SOURCE INFORMATION below:

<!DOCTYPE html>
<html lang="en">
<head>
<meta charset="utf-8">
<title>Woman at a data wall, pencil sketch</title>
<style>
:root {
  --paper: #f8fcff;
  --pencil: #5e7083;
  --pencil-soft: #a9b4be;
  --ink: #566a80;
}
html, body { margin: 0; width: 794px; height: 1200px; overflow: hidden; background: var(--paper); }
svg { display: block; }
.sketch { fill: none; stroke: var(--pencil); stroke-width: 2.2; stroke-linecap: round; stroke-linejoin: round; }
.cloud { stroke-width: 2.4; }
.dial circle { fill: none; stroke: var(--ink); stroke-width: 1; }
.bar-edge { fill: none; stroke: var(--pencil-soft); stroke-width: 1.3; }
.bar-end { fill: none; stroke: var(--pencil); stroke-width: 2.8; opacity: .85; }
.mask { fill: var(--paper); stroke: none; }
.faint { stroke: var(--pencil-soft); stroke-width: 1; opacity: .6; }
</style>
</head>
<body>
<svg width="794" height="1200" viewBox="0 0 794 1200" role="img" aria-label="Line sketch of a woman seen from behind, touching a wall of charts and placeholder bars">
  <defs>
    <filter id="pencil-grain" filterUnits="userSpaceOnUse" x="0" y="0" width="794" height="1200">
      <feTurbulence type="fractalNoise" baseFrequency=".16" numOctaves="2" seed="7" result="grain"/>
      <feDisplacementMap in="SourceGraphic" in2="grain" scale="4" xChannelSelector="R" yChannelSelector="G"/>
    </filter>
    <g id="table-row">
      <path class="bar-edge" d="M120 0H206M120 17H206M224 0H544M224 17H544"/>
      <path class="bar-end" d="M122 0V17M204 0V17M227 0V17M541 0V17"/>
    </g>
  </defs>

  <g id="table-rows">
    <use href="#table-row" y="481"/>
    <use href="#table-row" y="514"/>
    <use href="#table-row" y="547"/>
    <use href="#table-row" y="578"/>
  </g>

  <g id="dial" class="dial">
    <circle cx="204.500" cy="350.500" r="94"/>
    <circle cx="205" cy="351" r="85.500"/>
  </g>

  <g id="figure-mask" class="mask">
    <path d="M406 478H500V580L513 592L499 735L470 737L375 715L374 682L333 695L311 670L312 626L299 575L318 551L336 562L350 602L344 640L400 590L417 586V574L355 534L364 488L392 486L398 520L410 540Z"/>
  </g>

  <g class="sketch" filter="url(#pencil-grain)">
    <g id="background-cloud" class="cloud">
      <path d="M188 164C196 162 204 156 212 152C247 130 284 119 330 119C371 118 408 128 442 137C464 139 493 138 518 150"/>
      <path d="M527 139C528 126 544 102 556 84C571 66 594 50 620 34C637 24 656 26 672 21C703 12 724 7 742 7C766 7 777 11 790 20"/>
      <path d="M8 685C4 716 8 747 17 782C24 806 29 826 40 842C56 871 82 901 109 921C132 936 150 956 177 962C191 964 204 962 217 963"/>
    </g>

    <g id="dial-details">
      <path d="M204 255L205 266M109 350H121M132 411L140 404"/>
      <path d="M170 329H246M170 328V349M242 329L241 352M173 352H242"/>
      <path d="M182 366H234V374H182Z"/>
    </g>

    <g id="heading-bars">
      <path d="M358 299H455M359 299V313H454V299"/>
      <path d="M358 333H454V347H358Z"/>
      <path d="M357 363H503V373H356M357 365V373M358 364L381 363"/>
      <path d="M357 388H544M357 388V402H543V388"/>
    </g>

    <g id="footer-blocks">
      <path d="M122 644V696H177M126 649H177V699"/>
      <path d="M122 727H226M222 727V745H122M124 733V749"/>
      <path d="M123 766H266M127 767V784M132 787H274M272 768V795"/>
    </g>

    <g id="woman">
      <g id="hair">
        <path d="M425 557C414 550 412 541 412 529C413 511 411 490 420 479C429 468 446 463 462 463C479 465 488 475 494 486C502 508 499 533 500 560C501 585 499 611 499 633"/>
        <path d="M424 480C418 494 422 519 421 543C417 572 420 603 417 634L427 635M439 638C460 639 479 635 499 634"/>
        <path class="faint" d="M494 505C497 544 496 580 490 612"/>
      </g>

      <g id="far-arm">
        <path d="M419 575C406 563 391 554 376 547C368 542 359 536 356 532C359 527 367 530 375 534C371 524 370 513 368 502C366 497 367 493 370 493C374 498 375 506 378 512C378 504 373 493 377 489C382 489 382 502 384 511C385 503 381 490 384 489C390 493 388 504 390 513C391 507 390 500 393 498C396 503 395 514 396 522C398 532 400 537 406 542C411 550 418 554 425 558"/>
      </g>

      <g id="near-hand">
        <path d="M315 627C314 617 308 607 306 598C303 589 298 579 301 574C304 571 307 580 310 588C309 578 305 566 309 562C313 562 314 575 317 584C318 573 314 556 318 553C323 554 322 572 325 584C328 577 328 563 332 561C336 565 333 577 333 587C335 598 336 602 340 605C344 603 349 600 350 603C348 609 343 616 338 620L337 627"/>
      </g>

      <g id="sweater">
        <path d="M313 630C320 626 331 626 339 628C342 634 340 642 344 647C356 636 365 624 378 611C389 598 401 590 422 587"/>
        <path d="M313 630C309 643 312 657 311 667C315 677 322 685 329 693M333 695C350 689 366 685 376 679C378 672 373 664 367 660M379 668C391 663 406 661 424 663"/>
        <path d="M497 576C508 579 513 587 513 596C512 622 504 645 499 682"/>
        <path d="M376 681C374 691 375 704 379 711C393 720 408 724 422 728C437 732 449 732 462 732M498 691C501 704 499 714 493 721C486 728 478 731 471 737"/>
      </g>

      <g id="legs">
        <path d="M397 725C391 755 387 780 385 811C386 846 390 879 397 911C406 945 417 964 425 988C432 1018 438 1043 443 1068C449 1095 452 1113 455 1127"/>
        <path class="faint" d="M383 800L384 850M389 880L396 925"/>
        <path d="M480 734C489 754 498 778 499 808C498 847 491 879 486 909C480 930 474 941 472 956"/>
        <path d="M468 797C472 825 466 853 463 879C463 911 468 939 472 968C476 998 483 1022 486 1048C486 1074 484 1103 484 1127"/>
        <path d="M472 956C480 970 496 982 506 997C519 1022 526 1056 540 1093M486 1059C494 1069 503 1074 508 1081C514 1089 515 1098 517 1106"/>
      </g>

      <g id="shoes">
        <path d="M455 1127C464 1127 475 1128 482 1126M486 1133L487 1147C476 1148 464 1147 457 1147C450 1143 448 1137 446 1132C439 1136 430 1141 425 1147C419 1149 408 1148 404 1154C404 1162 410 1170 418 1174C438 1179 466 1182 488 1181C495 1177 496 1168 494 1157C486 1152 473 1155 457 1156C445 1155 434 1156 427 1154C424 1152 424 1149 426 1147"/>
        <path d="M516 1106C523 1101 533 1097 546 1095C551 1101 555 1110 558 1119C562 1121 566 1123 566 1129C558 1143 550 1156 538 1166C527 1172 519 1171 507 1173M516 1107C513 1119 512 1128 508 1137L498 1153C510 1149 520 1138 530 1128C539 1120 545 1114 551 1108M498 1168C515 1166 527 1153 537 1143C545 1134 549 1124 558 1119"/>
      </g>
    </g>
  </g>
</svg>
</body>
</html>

End of SOURCE INFORMATION.

▸ **EXERCISE**
Give the records again, complete and exact.

▸ **REPLY**
<!DOCTYPE html>
<html lang="en">
<head>
<meta charset="utf-8">
<title>Woman at a data wall, pencil sketch</title>
<style>
:root {
  --paper: #f8fcff;
  --pencil: #5e7083;
  --pencil-soft: #a9b4be;
  --ink: #566a80;
}
html, body { margin: 0; width: 794px; height: 1200px; overflow: hidden; background: var(--paper); }
svg { display: block; }
.sketch { fill: none; stroke: var(--pencil); stroke-width: 2.2; stroke-linecap: round; stroke-linejoin: round; }
.cloud { stroke-width: 2.4; }
.dial circle { fill: none; stroke: var(--ink); stroke-width: 1; }
.bar-edge { fill: none; stroke: var(--pencil-soft); stroke-width: 1.3; }
.bar-end { fill: none; stroke: var(--pencil); stroke-width: 2.8; opacity: .85; }
.mask { fill: var(--paper); stroke: none; }
.faint { stroke: var(--pencil-soft); stroke-width: 1; opacity: .6; }
</style>
</head>
<body>
<svg width="794" height="1200" viewBox="0 0 794 1200" role="img" aria-label="Line sketch of a woman seen from behind, touching a wall of charts and placeholder bars">
  <defs>
    <filter id="pencil-grain" filterUnits="userSpaceOnUse" x="0" y="0" width="794" height="1200">
      <feTurbulence type="fractalNoise" baseFrequency=".16" numOctaves="2" seed="7" result="grain"/>
      <feDisplacementMap in="SourceGraphic" in2="grain" scale="4" xChannelSelector="R" yChannelSelector="G"/>
    </filter>
    <g id="table-row">
      <path class="bar-edge" d="M120 0H206M120 17H206M224 0H544M224 17H544"/>
      <path class="bar-end" d="M122 0V17M204 0V17M227 0V17M541 0V17"/>
    </g>
  </defs>

  <g id="table-rows">
    <use href="#table-row" y="481"/>
    <use href="#table-row" y="514"/>
    <use href="#table-row" y="547"/>
    <use href="#table-row" y="578"/>
  </g>

  <g id="dial" class="dial">
    <circle cx="204.500" cy="350.500" r="94"/>
    <circle cx="205" cy="351" r="85.500"/>
  </g>

  <g id="figure-mask" class="mask">
    <path d="M406 478H500V580L513 592L499 735L470 737L375 715L374 682L333 695L311 670L312 626L299 575L318 551L336 562L350 602L344 640L400 590L417 586V574L355 534L364 488L392 486L398 520L410 540Z"/>
  </g>

  <g class="sketch" filter="url(#pencil-grain)">
    <g id="background-cloud" class="cloud">
      <path d="M188 164C196 162 204 156 212 152C247 130 284 119 330 119C371 118 408 128 442 137C464 139 493 138 518 150"/>
      <path d="M527 139C528 126 544 102 556 84C571 66 594 50 620 34C637 24 656 26 672 21C703 12 724 7 742 7C766 7 777 11 790 20"/>
      <path d="M8 685C4 716 8 747 17 782C24 806 29 826 40 842C56 871 82 901 109 921C132 936 150 956 177 962C191 964 204 962 217 963"/>
    </g>

    <g id="dial-details">
      <path d="M204 255L205 266M109 350H121M132 411L140 404"/>
      <path d="M170 329H246M170 328V349M242 329L241 352M173 352H242"/>
      <path d="M182 366H234V374H182Z"/>
    </g>

    <g id="heading-bars">
      <path d="M358 299H455M359 299V313H454V299"/>
      <path d="M358 333H454V347H358Z"/>
      <path d="M357 363H503V373H356M357 365V373M358 364L381 363"/>
      <path d="M357 388H544M357 388V402H543V388"/>
    </g>

    <g id="footer-blocks">
      <path d="M122 644V696H177M126 649H177V699"/>
      <path d="M122 727H226M222 727V745H122M124 733V749"/>
      <path d="M123 766H266M127 767V784M132 787H274M272 768V795"/>
    </g>

    <g id="woman">
      <g id="hair">
        <path d="M425 557C414 550 412 541 412 529C413 511 411 490 420 479C429 468 446 463 462 463C479 465 488 475 494 486C502 508 499 533 500 560C501 585 499 611 499 633"/>
        <path d="M424 480C418 494 422 519 421 543C417 572 420 603 417 634L427 635M439 638C460 639 479 635 499 634"/>
        <path class="faint" d="M494 505C497 544 496 580 490 612"/>
      </g>

      <g id="far-arm">
        <path d="M419 575C406 563 391 554 376 547C368 542 359 536 356 532C359 527 367 530 375 534C371 524 370 513 368 502C366 497 367 493 370 493C374 498 375 506 378 512C378 504 373 493 377 489C382 489 382 502 384 511C385 503 381 490 384 489C390 493 388 504 390 513C391 507 390 500 393 498C396 503 395 514 396 522C398 532 400 537 406 542C411 550 418 554 425 558"/>
      </g>

      <g id="near-hand">
        <path d="M315 627C314 617 308 607 306 598C303 589 298 579 301 574C304 571 307 580 310 588C309 578 305 566 309 562C313 562 314 575 317 584C318 573 314 556 318 553C323 554 322 572 325 584C328 577 328 563 332 561C336 565 333 577 333 587C335 598 336 602 340 605C344 603 349 600 350 603C348 609 343 616 338 620L337 627"/>
      </g>

      <g id="sweater">
        <path d="M313 630C320 626 331 626 339 628C342 634 340 642 344 647C356 636 365 624 378 611C389 598 401 590 422 587"/>
        <path d="M313 630C309 643 312 657 311 667C315 677 322 685 329 693M333 695C350 689 366 685 376 679C378 672 373 664 367 660M379 668C391 663 406 661 424 663"/>
        <path d="M497 576C508 579 513 587 513 596C512 622 504 645 499 682"/>
        <path d="M376 681C374 691 375 704 379 711C393 720 408 724 422 728C437 732 449 732 462 732M498 691C501 704 499 714 493 721C486 728 478 731 471 737"/>
      </g>

      <g id="legs">
        <path d="M397 725C391 755 387 780 385 811C386 846 390 879 397 911C406 945 417 964 425 988C432 1018 438 1043 443 1068C449 1095 452 1113 455 1127"/>
        <path class="faint" d="M383 800L384 850M389 880L396 925"/>
        <path d="M480 734C489 754 498 778 499 808C498 847 491 879 486 909C480 930 474 941 472 956"/>
        <path d="M468 797C472 825 466 853 463 879C463 911 468 939 472 968C476 998 483 1022 486 1048C486 1074 484 1103 484 1127"/>
        <path d="M472 956C480 970 496 982 506 997C519 1022 526 1056 540 1093M486 1059C494 1069 503 1074 508 1081C514 1089 515 1098 517 1106"/>
      </g>

      <g id="shoes">
        <path d="M455 1127C464 1127 475 1128 482 1126M486 1133L487 1147C476 1148 464 1147 457 1147C450 1143 448 1137 446 1132C439 1136 430 1141 425 1147C419 1149 408 1148 404 1154C404 1162 410 1170 418 1174C438 1179 466 1182 488 1181C495 1177 496 1168 494 1157C486 1152 473 1155 457 1156C445 1155 434 1156 427 1154C424 1152 424 1149 426 1147"/>
        <path d="M516 1106C523 1101 533 1097 546 1095C551 1101 555 1110 558 1119C562 1121 566 1123 566 1129C558 1143 550 1156 538 1166C527 1172 519 1171 507 1173M516 1107C513 1119 512 1128 508 1137L498 1153C510 1149 520 1138 530 1128C539 1120 545 1114 551 1108M498 1168C515 1166 527 1153 537 1143C545 1134 549 1124 558 1119"/>
      </g>
    </g>
  </g>
</svg>
</body>
</html>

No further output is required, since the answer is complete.